YOUR OBJECTIVE:
Leave the images out, and copy each of the records below exactly.
BEGIN DATA EXCERPTS
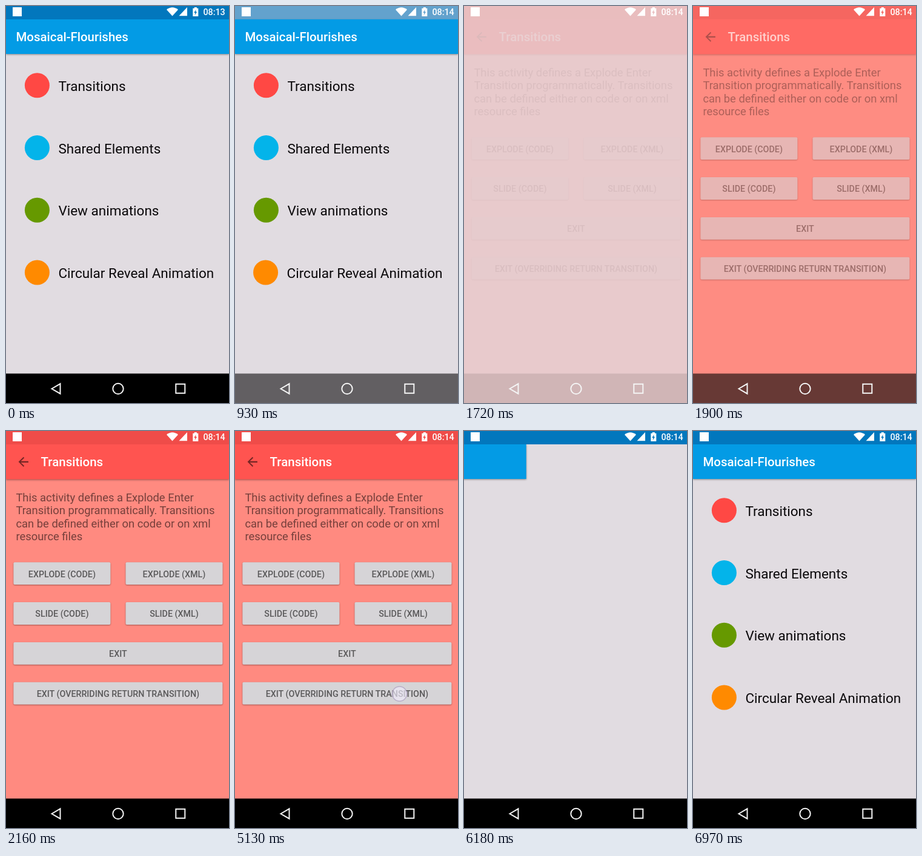
Recreate the animation shown at these times as an HTML page. Size 368 by 654 pixels, loop 8000 ms.

```html
<!DOCTYPE html>
<html lang="en">
<head>
<meta charset="utf-8">
<title>Screen transitions</title>
<style>
  html, body { margin: 0; width: 100%; height: 100%; overflow: hidden; background: #e1dce1; }
  svg { display: block; width: 100%; height: 100%; font-family: Roboto, sans-serif; }
  .title { font-size: 20.44px; font-weight: 500; fill: #fff; }
  .row text { font-size: 22.5px; fill: #0a080a; }
  .para { font-size: 18.4px; fill: rgba(0, 0, 0, .54); }
  .bar { filter: drop-shadow(0 1px 1.5px rgba(0, 0, 0, .4)); }
  .btn rect { fill: #d6d4d7; filter: drop-shadow(0 1px 1px rgba(0, 0, 0, .36)); }
  .btn text { font-size: 14.3px; font-weight: 500; fill: rgba(0, 0, 0, .58); text-anchor: middle; }
  .btn.pressed rect { fill: #cfcdd0; filter: drop-shadow(0 3px 2px rgba(0, 0, 0, .4)); }
  .clock { font-size: 14.3px; font-weight: 500; }
</style>
</head>
<body>
<svg viewBox="0 0 368 654">
  <defs>
    <clipPath id="listClip"><rect x="16" y="79" width="352" height="527"/></clipPath>
  </defs>
  <rect width="368" height="654" fill="#e1dce1"/>

  <g id="rows" clip-path="url(#listClip)"></g>
  <g id="homeBar">
    <rect class="bar" y="22" width="368" height="57" fill="#039be5"/>
    <text class="title" x="16.4" y="58.3">Mosaical-Flourishes</text>
  </g>
  <rect id="homeStatus" width="368" height="22" fill="#0277bd"/>

  <rect id="tint" width="368" height="654" fill="#ff8a80"/>
  <g id="detail">
    <g id="buttons"></g>
    <g id="para" class="para"></g>
    <g id="detailBar">
      <rect class="bar" y="22" width="368" height="57.5" fill="#ff5450"/>
      <path transform="translate(16.5 38.6) scale(1.022)" fill="#000" fill-opacity=".54"
        d="M20 11H7.83l5.59-5.59L12 4l-8 8 8 8 1.41-1.41L7.83 13H20z"/>
      <text class="title" x="57.6" y="58.3">Transitions</text>
    </g>
    <rect width="368" height="22" fill="#ef4c49"/>
  </g>

  <rect id="nav" y="605.5" width="368" height="48.5"/>
  <g fill="none" stroke="#f4f4f4" stroke-width="2">
    <path d="M75.5 630.5L89.5 622.3V638.7Z"/>
    <circle cx="185" cy="630.5" r="8.7"/>
    <rect x="280.3" y="622.8" width="15" height="15"/>
  </g>

  <g fill="#fff">
    <rect x="11" y="2" width="15" height="15"/>
    <path d="M265 6Q274.5-1.5 284 6L274.5 16.5Z"/>
    <path d="M299 2V16.3H285.5Z"/>
    <path fill-rule="evenodd" d="M308.3 3.7h2.5V2h4v1.7h2.5V17h-9ZM313.6 5.8l-3.4 5.4h2.1l-.7 4 3.6-5.6H313Z"/>
    <text id="clock" class="clock" x="325.4" y="15"></text>
  </g>
  <circle id="touch" r="12" fill="rgba(240,235,250,.66)" stroke="rgba(150,130,175,.5)" stroke-width="1.5"/>
</svg>

<script>
  const LOOP = 8000, STEP = 87.5, OFFSET = 490;
  const WIDTH = 372, HEIGHT = 654;
  const $ = id => document.getElementById(id);

  function add(parent, tag, attrs, text) {
    const el = document.createElementNS('http://www.w3.org/2000/svg', tag);
    for (const key in attrs) el.setAttribute(key, attrs[key]);
    if (text) el.textContent = text;
    return parent.appendChild(el);
  }

  const rows = [
    ['Transitions', '#ff4844'],
    ['Shared Elements', '#03b4ea'],
    ['View animations', '#669900'],
    ['Circular Reveal Animation', '#ff8a00']
  ].map(([label, color], i) => {
    const y = 130.7 + 102.75 * i;
    const row = add($('rows'), 'g', { class: 'row' });
    add(row, 'circle', { cx: 51.4, cy: y, r: 20.5, fill: color });
    add(row, 'text', { x: 86.4, y: y + 9.2 }, label);
    return row;
  });

  [
    'This activity defines a Explode Enter',
    'Transition programmatically. Transitions',
    'can be defined either on code or on xml',
    'resource files'
  ].forEach((line, i) => add($('para'), 'text', { x: 16.4, y: 115.6 + 21.57 * i }, line));

  function button(label, x, width, line) {
    const y = 216.3 + 65.8 * line;
    const group = add($('buttons'), 'g', { class: 'btn' });
    add(group, 'rect', { x, y, width, height: 36.8, rx: 2 });
    add(group, 'text', { x: x + width / 2, y: y + 24.2 }, label);
    return group;
  }
  const pairs = [
    button('EXPLODE (CODE)', 12.4, 160, 0), button('EXPLODE (XML)', 197.5, 160, 0),
    button('SLIDE (CODE)', 12.4, 160, 1), button('SLIDE (XML)', 197.5, 160, 1)
  ];
  const exit = button('EXIT', 12.4, 345, 2);
  const override = button('EXIT (OVERRIDING RETURN TRANSITION)', 12.4, 345, 3);

  // Staggered slides: [element, leave time, re-enter time] and [element, leave time, duration]
  const home = [
    [$('homeBar'), 1065, 6050],
    [rows[0], 1008, 6075],
    [rows[1], 975, 6095],
    [rows[2], 929, 6120],
    [rows[3], 904, 6140]
  ];
  const detail = [
    [$('detailBar'), 5432, 500],
    [$('para'), 5410, 500],
    [exit, 5351, 500],
    [override, 5330, 500],
    ...pairs.map(el => [el, 5325, 415])
  ];

  const progress = (t, start, length) => Math.min(1, Math.max(0, (t - start) / length));
  const smooth = (t, start, length) => (1 - Math.cos(Math.PI * progress(t, start, length))) / 2;
  const move = (el, x, y) => el.setAttribute('transform', `translate(${x.toFixed(2)} ${y.toFixed(2)})`);
  const fade = (id, value) => $(id).setAttribute('opacity', value.toFixed(3));

  function draw(t) {
    for (const [el, leave, enter] of home) {
      const away = t < 3000 ? progress(t, leave, 500) : 1 - progress(t, enter, 820);
      move(el, -WIDTH * away ** 2, 0);
    }
    for (const [el, leave, length] of detail) move(el, 0, HEIGHT * progress(t, leave, length) ** 2);

    const closed = t >= 5910;
    const barsOut = 1 - smooth(t, 790, 300);
    const contentIn = smooth(t, 1610, 500);
    fade('homeStatus', closed ? 1 : barsOut);
    fade('nav', Math.max(barsOut, contentIn));
    fade('detail', closed ? 0 : contentIn);
    fade('tint', smooth(t, 1622, 300) - smooth(t, 5345, 300));

    override.classList.toggle('pressed', t >= 5210 && !closed);
    $('clock').textContent = t < OFFSET ? '08:13' : '08:14';

    const first = t >= 660 && t < 835, second = t >= 5120 && t < 5210;
    $('touch').style.display = first || second ? '' : 'none';
    move($('touch'), first ? 171.5 : 271.5, first ? 133 : 433);
  }

  const begin = performance.now();
  function tick() {
    const t = (performance.now() - begin) % LOOP;
    draw(OFFSET + Math.floor((t - OFFSET) / STEP) * STEP);
    requestAnimationFrame(tick);
  }
  tick();
</script>
</body>
</html>
```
END DATA EXCERPTS
TASK SOLUTION:
Recreate the animation shown at these times as an HTML page. Size 368 by 654 pixels, loop 8000 ms.

```html
<!DOCTYPE html>
<html lang="en">
<head>
<meta charset="utf-8">
<title>Screen transitions</title>
<style>
  html, body { margin: 0; width: 100%; height: 100%; overflow: hidden; background: #e1dce1; }
  svg { display: block; width: 100%; height: 100%; font-family: Roboto, sans-serif; }
  .title { font-size: 20.44px; font-weight: 500; fill: #fff; }
  .row text { font-size: 22.5px; fill: #0a080a; }
  .para { font-size: 18.4px; fill: rgba(0, 0, 0, .54); }
  .bar { filter: drop-shadow(0 1px 1.5px rgba(0, 0, 0, .4)); }
  .btn rect { fill: #d6d4d7; filter: drop-shadow(0 1px 1px rgba(0, 0, 0, .36)); }
  .btn text { font-size: 14.3px; font-weight: 500; fill: rgba(0, 0, 0, .58); text-anchor: middle; }
  .btn.pressed rect { fill: #cfcdd0; filter: drop-shadow(0 3px 2px rgba(0, 0, 0, .4)); }
  .clock { font-size: 14.3px; font-weight: 500; }
</style>
</head>
<body>
<svg viewBox="0 0 368 654">
  <defs>
    <clipPath id="listClip"><rect x="16" y="79" width="352" height="527"/></clipPath>
  </defs>
  <rect width="368" height="654" fill="#e1dce1"/>

  <g id="rows" clip-path="url(#listClip)"></g>
  <g id="homeBar">
    <rect class="bar" y="22" width="368" height="57" fill="#039be5"/>
    <text class="title" x="16.4" y="58.3">Mosaical-Flourishes</text>
  </g>
  <rect id="homeStatus" width="368" height="22" fill="#0277bd"/>

  <rect id="tint" width="368" height="654" fill="#ff8a80"/>
  <g id="detail">
    <g id="buttons"></g>
    <g id="para" class="para"></g>
    <g id="detailBar">
      <rect class="bar" y="22" width="368" height="57.5" fill="#ff5450"/>
      <path transform="translate(16.5 38.6) scale(1.022)" fill="#000" fill-opacity=".54"
        d="M20 11H7.83l5.59-5.59L12 4l-8 8 8 8 1.41-1.41L7.83 13H20z"/>
      <text class="title" x="57.6" y="58.3">Transitions</text>
    </g>
    <rect width="368" height="22" fill="#ef4c49"/>
  </g>

  <rect id="nav" y="605.5" width="368" height="48.5"/>
  <g fill="none" stroke="#f4f4f4" stroke-width="2">
    <path d="M75.5 630.5L89.5 622.3V638.7Z"/>
    <circle cx="185" cy="630.5" r="8.7"/>
    <rect x="280.3" y="622.8" width="15" height="15"/>
  </g>

  <g fill="#fff">
    <rect x="11" y="2" width="15" height="15"/>
    <path d="M265 6Q274.5-1.5 284 6L274.5 16.5Z"/>
    <path d="M299 2V16.3H285.5Z"/>
    <path fill-rule="evenodd" d="M308.3 3.7h2.5V2h4v1.7h2.5V17h-9ZM313.6 5.8l-3.4 5.4h2.1l-.7 4 3.6-5.6H313Z"/>
    <text id="clock" class="clock" x="325.4" y="15"></text>
  </g>
  <circle id="touch" r="12" fill="rgba(240,235,250,.66)" stroke="rgba(150,130,175,.5)" stroke-width="1.5"/>
</svg>

<script>
  const LOOP = 8000, STEP = 87.5, OFFSET = 490;
  const WIDTH = 372, HEIGHT = 654;
  const $ = id => document.getElementById(id);

  function add(parent, tag, attrs, text) {
    const el = document.createElementNS('http://www.w3.org/2000/svg', tag);
    for (const key in attrs) el.setAttribute(key, attrs[key]);
    if (text) el.textContent = text;
    return parent.appendChild(el);
  }

  const rows = [
    ['Transitions', '#ff4844'],
    ['Shared Elements', '#03b4ea'],
    ['View animations', '#669900'],
    ['Circular Reveal Animation', '#ff8a00']
  ].map(([label, color], i) => {
    const y = 130.7 + 102.75 * i;
    const row = add($('rows'), 'g', { class: 'row' });
    add(row, 'circle', { cx: 51.4, cy: y, r: 20.5, fill: color });
    add(row, 'text', { x: 86.4, y: y + 9.2 }, label);
    return row;
  });

  [
    'This activity defines a Explode Enter',
    'Transition programmatically. Transitions',
    'can be defined either on code or on xml',
    'resource files'
  ].forEach((line, i) => add($('para'), 'text', { x: 16.4, y: 115.6 + 21.57 * i }, line));

  function button(label, x, width, line) {
    const y = 216.3 + 65.8 * line;
    const group = add($('buttons'), 'g', { class: 'btn' });
    add(group, 'rect', { x, y, width, height: 36.8, rx: 2 });
    add(group, 'text', { x: x + width / 2, y: y + 24.2 }, label);
    return group;
  }
  const pairs = [
    button('EXPLODE (CODE)', 12.4, 160, 0), button('EXPLODE (XML)', 197.5, 160, 0),
    button('SLIDE (CODE)', 12.4, 160, 1), button('SLIDE (XML)', 197.5, 160, 1)
  ];
  const exit = button('EXIT', 12.4, 345, 2);
  const override = button('EXIT (OVERRIDING RETURN TRANSITION)', 12.4, 345, 3);

  // Staggered slides: [element, leave time, re-enter time] and [element, leave time, duration]
  const home = [
    [$('homeBar'), 1065, 6050],
    [rows[0], 1008, 6075],
    [rows[1], 975, 6095],
    [rows[2], 929, 6120],
    [rows[3], 904, 6140]
  ];
  const detail = [
    [$('detailBar'), 5432, 500],
    [$('para'), 5410, 500],
    [exit, 5351, 500],
    [override, 5330, 500],
    ...pairs.map(el => [el, 5325, 415])
  ];

  const progress = (t, start, length) => Math.min(1, Math.max(0, (t - start) / length));
  const smooth = (t, start, length) => (1 - Math.cos(Math.PI * progress(t, start, length))) / 2;
  const move = (el, x, y) => el.setAttribute('transform', `translate(${x.toFixed(2)} ${y.toFixed(2)})`);
  const fade = (id, value) => $(id).setAttribute('opacity', value.toFixed(3));

  function draw(t) {
    for (const [el, leave, enter] of home) {
      const away = t < 3000 ? progress(t, leave, 500) : 1 - progress(t, enter, 820);
      move(el, -WIDTH * away ** 2, 0);
    }
    for (const [el, leave, length] of detail) move(el, 0, HEIGHT * progress(t, leave, length) ** 2);

    const closed = t >= 5910;
    const barsOut = 1 - smooth(t, 790, 300);
    const contentIn = smooth(t, 1610, 500);
    fade('homeStatus', closed ? 1 : barsOut);
    fade('nav', Math.max(barsOut, contentIn));
    fade('detail', closed ? 0 : contentIn);
    fade('tint', smooth(t, 1622, 300) - smooth(t, 5345, 300));

    override.classList.toggle('pressed', t >= 5210 && !closed);
    $('clock').textContent = t < OFFSET ? '08:13' : '08:14';

    const first = t >= 660 && t < 835, second = t >= 5120 && t < 5210;
    $('touch').style.display = first || second ? '' : 'none';
    move($('touch'), first ? 171.5 : 271.5, first ? 133 : 433);
  }

  const begin = performance.now();
  function tick() {
    const t = (performance.now() - begin) % LOOP;
    draw(OFFSET + Math.floor((t - OFFSET) / STEP) * STEP);
    requestAnimationFrame(tick);
  }
  tick();
</script>
</body>
</html>
```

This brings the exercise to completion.